- **Records supplied**
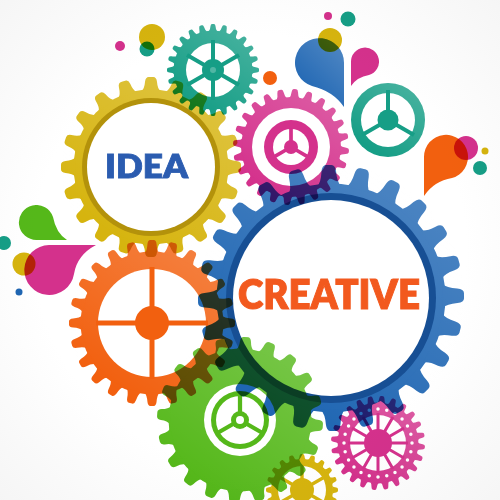
<!DOCTYPE html>
<html lang="en">
<head>
<meta charset="utf-8">
<title>Creative idea gears</title>
<style>
:root {
  --paper: #fff;
  --blue: #1f66b3; --blue-rim: #174f94;
  --yellow: #d6b40e; --yellow-rim: #b3920b;
  --orange: #f2600f;
  --green: #55b81a;
  --teal: #169e86;
  --pink: #d4318c;
  --idea: #2b5cb0; --creative: #f2591e;
}
html, body { margin: 0; overflow: hidden; background: var(--paper); }
svg { display: block; width: 500px; height: 500px; }
.gear, .dot { mix-blend-mode: multiply; }
.blue { fill: var(--blue); stroke: var(--blue); }
.yellow { fill: var(--yellow); stroke: var(--yellow); }
.orange { fill: var(--orange); stroke: var(--orange); }
.green { fill: var(--green); stroke: var(--green); }
.teal { fill: var(--teal); stroke: var(--teal); }
.pink { fill: var(--pink); stroke: var(--pink); }
.blue, .yellow, .orange, .green, .teal, .pink { stroke-width: 0; }
.hole { fill: var(--paper); stroke: none; }
.shine { fill: url(#shine); stroke: none; }
.line { fill: none; }
.word { font-family: Lato, "Open Sans", sans-serif; font-weight: 900; }
</style>
</head>
<body>
<svg viewBox="0 0 500 500" role="img" aria-label="Colourful interlocking gears with the words Idea and Creative">
  <defs>
    <radialGradient id="backdrop" cx="50%" cy="50%" r="72%">
      <stop offset=".6" stop-color="#fff"/><stop offset="1" stop-color="#f5f5f5"/>
    </radialGradient>
    <linearGradient id="shine" x1="0" y1="1" x2=".7" y2="0">
      <stop offset=".2" stop-color="#fff" stop-opacity="0"/><stop offset="1" stop-color="#fff" stop-opacity=".2"/>
    </linearGradient>
    <path id="tooth" d="M-9 -84Q-6 -87 -5.5 -95Q-5 -100 -2 -100H2Q5 -100 5.5 -95Q6 -87 9 -84Z"/>

    <g id="pair24"><use href="#tooth"/><use href="#tooth" transform="rotate(15)"/></g>
    <g id="four24"><use href="#pair24"/><use href="#pair24" transform="rotate(30)"/></g>
    <g id="eight24"><use href="#four24"/><use href="#four24" transform="rotate(60)"/></g>
    <g id="gear24">
      <circle r="86"/>
      <use href="#eight24"/><use href="#eight24" transform="rotate(120)"/><use href="#eight24" transform="rotate(240)"/>
    </g>

    <g id="wide"><use href="#tooth" transform="scale(1.2 1)"/></g>
    <g id="pair20"><use href="#wide"/><use href="#wide" transform="rotate(18)"/></g>
    <g id="four20"><use href="#pair20"/><use href="#pair20" transform="rotate(36)"/></g>
    <g id="gear20">
      <circle r="86"/>
      <use href="#four20"/><use href="#four20" transform="rotate(72)"/><use href="#four20" transform="rotate(144)"/><use href="#four20" transform="rotate(216)"/><use href="#four20" transform="rotate(288)"/>
    </g>

    <path id="three-spokes" d="M0 0V-30M0 0L26 15M0 0L-26 15"/>
    <path id="six-spokes" d="M0 -30V30M-26 -15L26 15M-26 15L26 -15"/>
  </defs>

  <rect width="500" height="500" fill="url(#backdrop)"/>

  <g id="splashes">
    <circle class="dot pink" cx="120" cy="46" r="5"/>
    <circle class="dot yellow" cx="152" cy="37" r="13"/>
    <circle class="dot teal" cx="147" cy="49" r="7.5"/>
    <circle class="dot orange" cx="270" cy="78" r="7"/>
    <circle class="dot pink" cx="328" cy="16" r="4"/>
    <circle class="dot teal" cx="348" cy="19" r="7.5"/>
    <circle class="dot yellow" cx="330" cy="40" r="12"/>
    <g class="dot blue">
      <path id="blue-drop" d="M344 107V63A24.500 24.500 0 1 0 312 86Q333 91 344 107Z"/>
      <use href="#blue-drop" class="shine"/>
    </g>
    <path class="dot pink" d="M351 86V62A14 14 0 1 1 369 75Q357 77 351 86Z"/>
    <path class="dot orange" d="M424 196V157A22 22 0 1 1 452 178Q434 181 424 196Z"/>
    <circle class="dot pink" cx="466" cy="148" r="12"/>
    <circle class="dot yellow" cx="485" cy="151" r="3.500"/>
    <circle class="dot teal" cx="480" cy="168" r="7"/>
    <path class="dot green" d="M67 240H37A17.500 17.500 0 1 1 53 217Q56 233 67 240Z"/>
    <path class="dot pink" d="M96 245H49A25 25 0 1 0 74 274Q77 255 96 245Z"/>
    <circle class="dot yellow" cx="24" cy="264" r="11.500"/>
    <circle class="dot teal" cx="4" cy="243" r="7"/>
    <circle class="dot blue" cx="19" cy="292" r="3.500"/>
  </g>

  <g id="idea-gear" class="gear yellow" transform="translate(151 167)">
    <use href="#gear20" transform="rotate(0) scale(.9)"/>
    <circle class="shine" r="90"/>
    <circle r="69" fill="var(--yellow-rim)"/>
    <circle class="hole" r="64"/>
  </g>

  <g id="teal-gear" class="gear teal" transform="translate(213 70)">
    <use href="#gear24" transform="scale(.46)"/>
    <circle class="shine" r="46"/>
    <circle class="hole" r="27"/>
    <use href="#six-spokes" class="line" stroke-width="4"/>
    <circle r="11"/>
    <circle r="3" class="hole" opacity=".25"/>
  </g>

  <g id="target-gear" class="gear pink" transform="translate(291 147)">
    <use href="#gear24" transform="rotate(4) scale(.58)"/>
    <circle class="shine" r="58"/>
    <circle class="hole" r="39"/>
    <circle r="27"/>
    <circle class="hole" r="18"/>
    <use href="#three-spokes" class="line" stroke-width="6" transform="scale(.62)"/>
    <circle r="7"/>
  </g>

  <g id="teal-wheel" class="gear teal" transform="translate(388 120)">
    <circle r="37"/>
    <circle class="shine" r="37"/>
    <circle class="hole" r="27"/>
    <use href="#three-spokes" class="line" stroke-width="4"/>
    <circle r="10.500"/>
  </g>

  <g id="orange-gear" class="gear orange" transform="translate(152 323)">
    <use href="#gear24" transform="scale(.83)"/>
    <circle class="shine" r="83"/>
    <circle class="hole" r="54"/>
    <path class="line" stroke-width="5" d="M0 -56V56M-56 0H56"/>
    <circle r="17"/>
  </g>

  <g id="green-gear" class="gear green" transform="translate(240 420)">
    <use href="#gear20" transform="rotate(4) scale(.83)"/>
    <circle class="shine" r="83"/>
    <circle class="hole" r="36"/>
    <circle r="29"/>
    <circle class="hole" r="24"/>
    <use href="#three-spokes" class="line" stroke-width="5" transform="scale(.85)"/>
    <circle r="9"/>
    <circle class="hole" r="4"/>
  </g>

  <g id="creative-gear" class="gear blue" transform="translate(331 298)">
    <use href="#gear24" transform="rotate(-1) scale(1.330)"/>
    <circle class="shine" r="133"/>
    <circle r="105" fill="var(--blue-rim)"/>
    <circle class="hole" r="98"/>
  </g>

  <g id="pink-gear" class="gear pink" transform="translate(378 443)">
    <use href="#gear24" transform="rotate(5) scale(.47)"/>
    <circle class="shine" r="47"/>
    <circle class="line" r="34" stroke="var(--paper)" stroke-width="3.500" stroke-linecap="round" pathLength="96" stroke-dasharray="0 4"/>
    <circle class="hole" r="28"/>
    <use href="#six-spokes" class="line" stroke-width="3"/>
    <use href="#six-spokes" class="line" stroke-width="3" transform="rotate(30)"/>
    <circle r="14"/>
  </g>

  <g id="small-yellow-gear" class="gear yellow" transform="translate(302 490)">
    <use href="#gear20" transform="scale(.36)"/>
    <circle class="hole" r="24"/>
    <use href="#six-spokes" class="line" stroke-width="4" transform="scale(.85)"/>
    <circle r="12"/>
  </g>

  <g id="words" class="word">
    <text x="105" y="178" font-size="32" fill="var(--idea)" stroke="var(--idea)" stroke-width=".8" textLength="83" lengthAdjust="spacingAndGlyphs">IDEA</text>
    <text x="238" y="309" font-size="41" fill="var(--creative)" stroke="var(--creative)" stroke-width="1" textLength="182" lengthAdjust="spacingAndGlyphs">CREATIVE</text>
  </g>
</svg>
</body>
</html>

- **What the task asks**
Pull out all lines containing the word "height" from the entries above.

- **Response**
svg { display: block; width: 500px; height: 500px; }
  <rect width="500" height="500" fill="url(#backdrop)"/>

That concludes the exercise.